+++ Input data +++
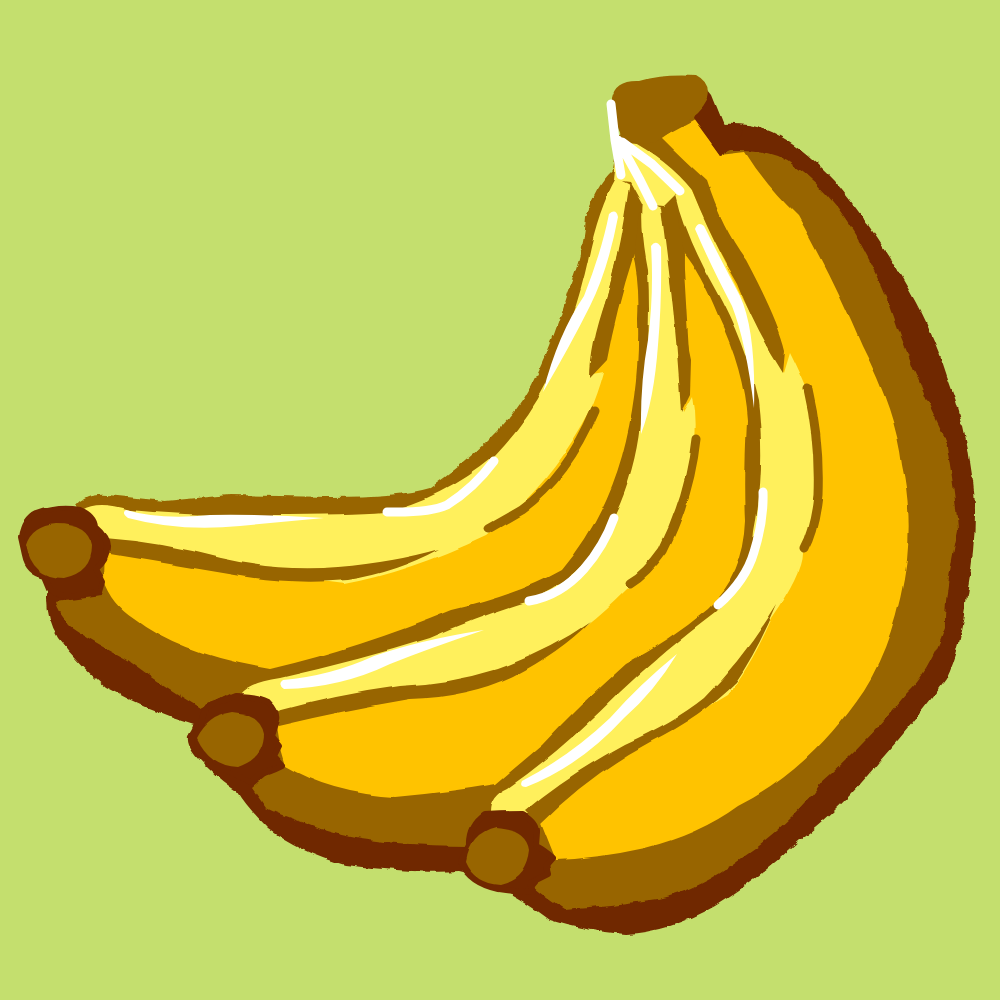
<!DOCTYPE html>
<html lang="en">
<head>
<meta charset="utf-8">
<title>Bunch of bananas</title>
<style>
:root {
  --ground: #c4df6e;
  --rind: #702800;
  --shade: #986500;
  --flesh: #ffc300;
  --light: #fff05c;
  --shine: #ffffff;
}
html, body { margin: 0; background: var(--ground); overflow: hidden; }
svg { display: block; width: 1000px; height: 1000px; }
.ground { fill: var(--ground); }
.rind { fill: var(--rind); }
.shade { fill: var(--shade); }
.flesh { fill: var(--flesh); }
.light { fill: var(--light); }
.shine { fill: var(--shine); }
.shine-line { fill: none; stroke: var(--shine); stroke-width: 9; stroke-linecap: round; stroke-linejoin: round; }
.ridge { fill: none; stroke: var(--shade); stroke-width: 9; stroke-linecap: round; }
.tip { fill: var(--rind); stroke: var(--rind); stroke-width: 6; stroke-linejoin: round; }
</style>
</head>
<body>
<svg viewBox="0 0 1000 1000" role="img" aria-label="Bunch of three bananas">
  <defs>
    <filter id="dry-brush" x="0" y="0" width="1000" height="1000" filterUnits="userSpaceOnUse" color-interpolation-filters="sRGB">
      <feTurbulence type="fractalNoise" baseFrequency="0.07" numOctaves="3" seed="4"/>
      <feDisplacementMap in="SourceGraphic" scale="6" xChannelSelector="R" yChannelSelector="G"/>
    </filter>
    <filter id="soft-brush" x="0" y="0" width="1000" height="1000" filterUnits="userSpaceOnUse" color-interpolation-filters="sRGB">
      <feTurbulence type="fractalNoise" baseFrequency="0.03" numOctaves="1" seed="7"/>
      <feDisplacementMap in="SourceGraphic" scale="5" xChannelSelector="R" yChannelSelector="G"/>
    </filter>
  </defs>

  <rect class="ground" width="1000" height="1000"/>

  <g id="bunch-outline" filter="url(#dry-brush)">
    <path class="rind" d="M700 90Q712 96 722 124Q748 122 772 132Q802 146 834 180Q872 226 902 278Q932 328 947 376Q966 424 972 475Q980 520 967 595Q960 650 945 680Q915 722 878 763Q842 808 800 840Q760 878 715 906Q670 932 625 934Q580 930 550 920Q526 902 498 888Q478 874 459 871Q420 874 345 865Q300 852 268 828Q246 806 238 792Q222 782 208 768Q186 748 188 736Q194 728 194 725Q150 712 106 688Q78 664 58 638Q46 618 47 594L60 560L110 560L560 560L660 300Z"/>
    <path class="shade" d="M76 506Q86 493 108 495L165 501L230 495L330 497Q400 497 430 488Q462 466 490 438Q524 406 538 372Q556 334 568 292Q584 252 586 218Q594 188 613 170L620 130L695 112L722 150L740 150Q775 150 792 164Q816 180 838 208Q866 246 888 300Q912 372 946 440Q956 500 958 530Q944 594 945 628Q930 672 906 694Q868 742 822 782Q790 826 742 858Q700 890 658 899Q610 906 563 909Q546 898 534 888L552 866L470 846Q430 846 384 842Q340 838 302 822Q278 814 266 808L252 788L278 766L230 693L200 708Q160 684 128 660Q90 640 70 626Q56 612 55 602L102 596Z"/>
  </g>

  <g id="left-banana" filter="url(#soft-brush)">
    <path class="flesh" d="M105 548L104 580Q112 604 134 618Q180 654 270 669Q360 648 452 610Q520 594 562 570Q604 520 622 456Q640 390 638 320Q640 280 632 250L600 360L470 520Z"/>
    <path class="light" d="M82 510Q98 500 130 510Q200 517 270 515Q350 515 384 512Q440 500 494 456Q528 420 546 384Q576 316 588 260Q598 210 616 178L632 186Q622 240 606 300Q592 350 592 374L604 372Q598 394 590 412Q552 484 486 536Q410 572 345 584Q220 570 105 538Z"/>
    <path class="shade" d="M104 538Q160 542 220 558Q280 572 338 567Q395 562 440 549Q398 572 348 580Q290 585 235 575Q170 564 104 553Z"/>
    <path class="shade" d="M630 180L642 200L634 254Q616 310 607 360L590 378Q590 346 606 300Q620 250 630 180Z"/>
    <path class="ridge" d="M595 411Q568 476 521 510L488 529"/>
  </g>

  <g id="middle-banana" filter="url(#soft-brush)">
    <path class="flesh" d="M276 726L279 745L285 766Q330 793 395 797Q450 792 496 784L542 745Q580 704 625 664Q670 640 708 608Q744 574 746 520Q744 480 747 420Q744 370 718 316Q700 272 683 252L690 370L640 560Z"/>
    <path class="light" d="M240 694Q250 682 280 678Q360 660 430 638Q480 616 526 602Q584 580 608 528Q634 480 640 425Q652 350 648 270Q640 230 643 200L662 208Q672 290 678 350L683 412L692 396Q696 418 694 440Q688 498 662 550Q646 575 626 590Q604 612 586 626Q540 660 500 682L275 712Z"/>
    <path class="shade" d="M274 712Q340 694 400 686Q450 684 498 669Q550 650 590 622Q560 652 514 676Q470 697 410 699Q345 710 278 726Z"/>
    <path class="shade" d="M660 200L676 196L684 254Q682 320 691 360L690 394L681 412Q677 340 670 280Z"/>
    <path class="ridge" d="M696 439Q690 496 663 550Q646 574 630 583"/>
  </g>

  <g id="right-banana" filter="url(#soft-brush)">
    <path class="flesh" d="M656 140L695 119L720 155L745 152Q766 186 798 216Q834 280 862 346Q896 412 902 465Q912 510 907 560Q896 640 864 690Q810 770 738 806Q700 834 645 848Q600 858 556 860L540 820L765 610L780 390Z"/>
    <path class="light" d="M490 812Q490 796 508 788Q560 752 620 692Q664 650 715 612Q752 576 754 530Q766 470 758 400Q744 340 716 290Q686 238 676 194L664 206L642 204L630 182L614 180L618 142L656 146L690 186Q726 270 772 352L784 372L790 352Q802 376 808 392Q822 440 817 495Q812 532 803 552Q804 572 772 618Q750 668 728 694L527 814Z"/>
    <path class="shade" d="M526 810Q566 776 625 744Q674 722 704 698Q744 658 777 604Q758 650 736 682Q702 716 650 742Q590 774 540 824Z"/>
    <path class="shade" d="M626 138L660 136Q686 162 707 181Q722 228 746 260Q778 320 785 350L783 372Q756 330 738 284Q712 240 692 190Q668 160 626 138Z"/>
    <path class="ridge" d="M808 389Q820 440 818 495Q814 530 804 548"/>
  </g>

  <g id="stem" filter="url(#soft-brush)">
    <path class="rind" d="M704 86L712 96L724 126L744 132L734 148L720 155L693 118Z"/>
    <path class="shade" d="M613 98Q616 80 640 81Q664 74 697 76Q712 84 708 98Q700 114 682 124L656 142Q636 146 622 138Q612 118 613 98Z"/>
  </g>

  <g id="tips" filter="url(#soft-brush)">
    <path class="tip" d="M21 538Q24 520 36 514Q58 506 80 510Q94 516 95 527Q108 538 107 548Q107 560 96 569L103 582L100 592Q90 592 78 595Q64 600 50 588L45 576Q28 572 25 556Z"/>
    <path class="shade" d="M26 545Q32 526 56 524Q88 524 92 546Q92 572 64 578Q32 578 26 545Z"/>
    <path class="tip" d="M191 739L200 728Q200 712 212 705Q226 700 236 696Q256 696 268 702Q278 712 276 720L271 736L279 746L274 756L282 765Q268 772 260 773L251 782Q238 778 228 772L211 766L208 756Q192 750 191 739Z"/>
    <path class="shade" d="M197 738Q208 716 232 712Q260 714 264 734Q264 758 238 767Q210 766 197 738Z"/>
    <path class="tip" d="M461 862L469 846Q468 826 484 815Q504 814 524 814Q538 822 537 832L536 846Q544 850 553 858L546 866L548 874L530 883L533 892Q512 890 498 888Q470 882 461 862Z"/>
    <path class="shade" d="M466 862Q470 834 496 828Q526 830 529 850Q526 878 500 884Q474 882 466 862Z"/>
  </g>

  <g id="highlights">
    <path class="shine-line" d="M611 104L615 140L621 175M618 140L640 180L653 206M622 142L652 164L680 191"/>
    <path class="shine" d="M609 214Q616 208 618 217Q608 270 590 306Q570 346 543 392Q558 334 584 296Q602 250 609 214Z"/>
    <path class="shine" d="M651 246Q656 239 661 247Q662 300 658 345Q654 400 641 434Q640 384 648 340Q654 292 651 246Z"/>
    <path class="shine" d="M695 229Q698 221 704 226Q722 262 740 296Q756 330 754 408Q746 342 732 306Q710 264 695 229Z"/>
    <path class="shine" d="M126 510Q160 520 210 515Q260 514 324 518Q280 522 240 526Q180 532 128 518Q121 513 126 510Z"/>
    <path class="shine-line" d="M387 512Q430 513 447 505Q474 488 494 461"/>
    <path class="shine" d="M283 680Q330 676 374 656Q420 640 484 630Q430 648 390 664Q340 688 284 689Q277 684 283 680Z"/>
    <path class="shine-line" d="M529 601Q560 596 584 569Q604 546 614 518"/>
    <path class="shine" d="M522 781Q570 756 610 718Q640 684 677 654Q654 692 624 718Q580 766 526 787Q519 787 522 781Z"/>
    <path class="shine-line" d="M718 605Q746 580 754 552Q764 520 763 492"/>
  </g>
</svg>
</body>
</html>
+++
_Exercise objective_
Of the entries above, repeat exactly the lines between the line with "--light: #fff05c;" and the line with "90Q712 96 722", inclusive, and no others.

_Written answer_
  --light: #fff05c;
  --shine: #ffffff;
}
html, body { margin: 0; background: var(--ground); overflow: hidden; }
svg { display: block; width: 1000px; height: 1000px; }
.ground { fill: var(--ground); }
.rind { fill: var(--rind); }
.shade { fill: var(--shade); }
.flesh { fill: var(--flesh); }
.light { fill: var(--light); }
.shine { fill: var(--shine); }
.shine-line { fill: none; stroke: var(--shine); stroke-width: 9; stroke-linecap: round; stroke-linejoin: round; }
.ridge { fill: none; stroke: var(--shade); stroke-width: 9; stroke-linecap: round; }
.tip { fill: var(--rind); stroke: var(--rind); stroke-width: 6; stroke-linejoin: round; }
</style>
</head>
<body>
<svg viewBox="0 0 1000 1000" role="img" aria-label="Bunch of three bananas">
  <defs>
    <filter id="dry-brush" x="0" y="0" width="1000" height="1000" filterUnits="userSpaceOnUse" color-interpolation-filters="sRGB">
      <feTurbulence type="fractalNoise" baseFrequency="0.07" numOctaves="3" seed="4"/>
      <feDisplacementMap in="SourceGraphic" scale="6" xChannelSelector="R" yChannelSelector="G"/>
    </filter>
    <filter id="soft-brush" x="0" y="0" width="1000" height="1000" filterUnits="userSpaceOnUse" color-interpolation-filters="sRGB">
      <feTurbulence type="fractalNoise" baseFrequency="0.03" numOctaves="1" seed="7"/>
      <feDisplacementMap in="SourceGraphic" scale="5" xChannelSelector="R" yChannelSelector="G"/>
    </filter>
  </defs>

  <rect class="ground" width="1000" height="1000"/>

  <g id="bunch-outline" filter="url(#dry-brush)">
    <path class="rind" d="M700 90Q712 96 722 124Q748 122 772 132Q802 146 834 180Q872 226 902 278Q932 328 947 376Q966 424 972 475Q980 520 967 595Q960 650 945 680Q915 722 878 763Q842 808 800 840Q760 878 715 906Q670 932 625 934Q580 930 550 920Q526 902 498 888Q478 874 459 871Q420 874 345 865Q300 852 268 828Q246 806 238 792Q222 782 208 768Q186 748 188 736Q194 728 194 725Q150 712 106 688Q78 664 58 638Q46 618 47 594L60 560L110 560L560 560L660 300Z"/>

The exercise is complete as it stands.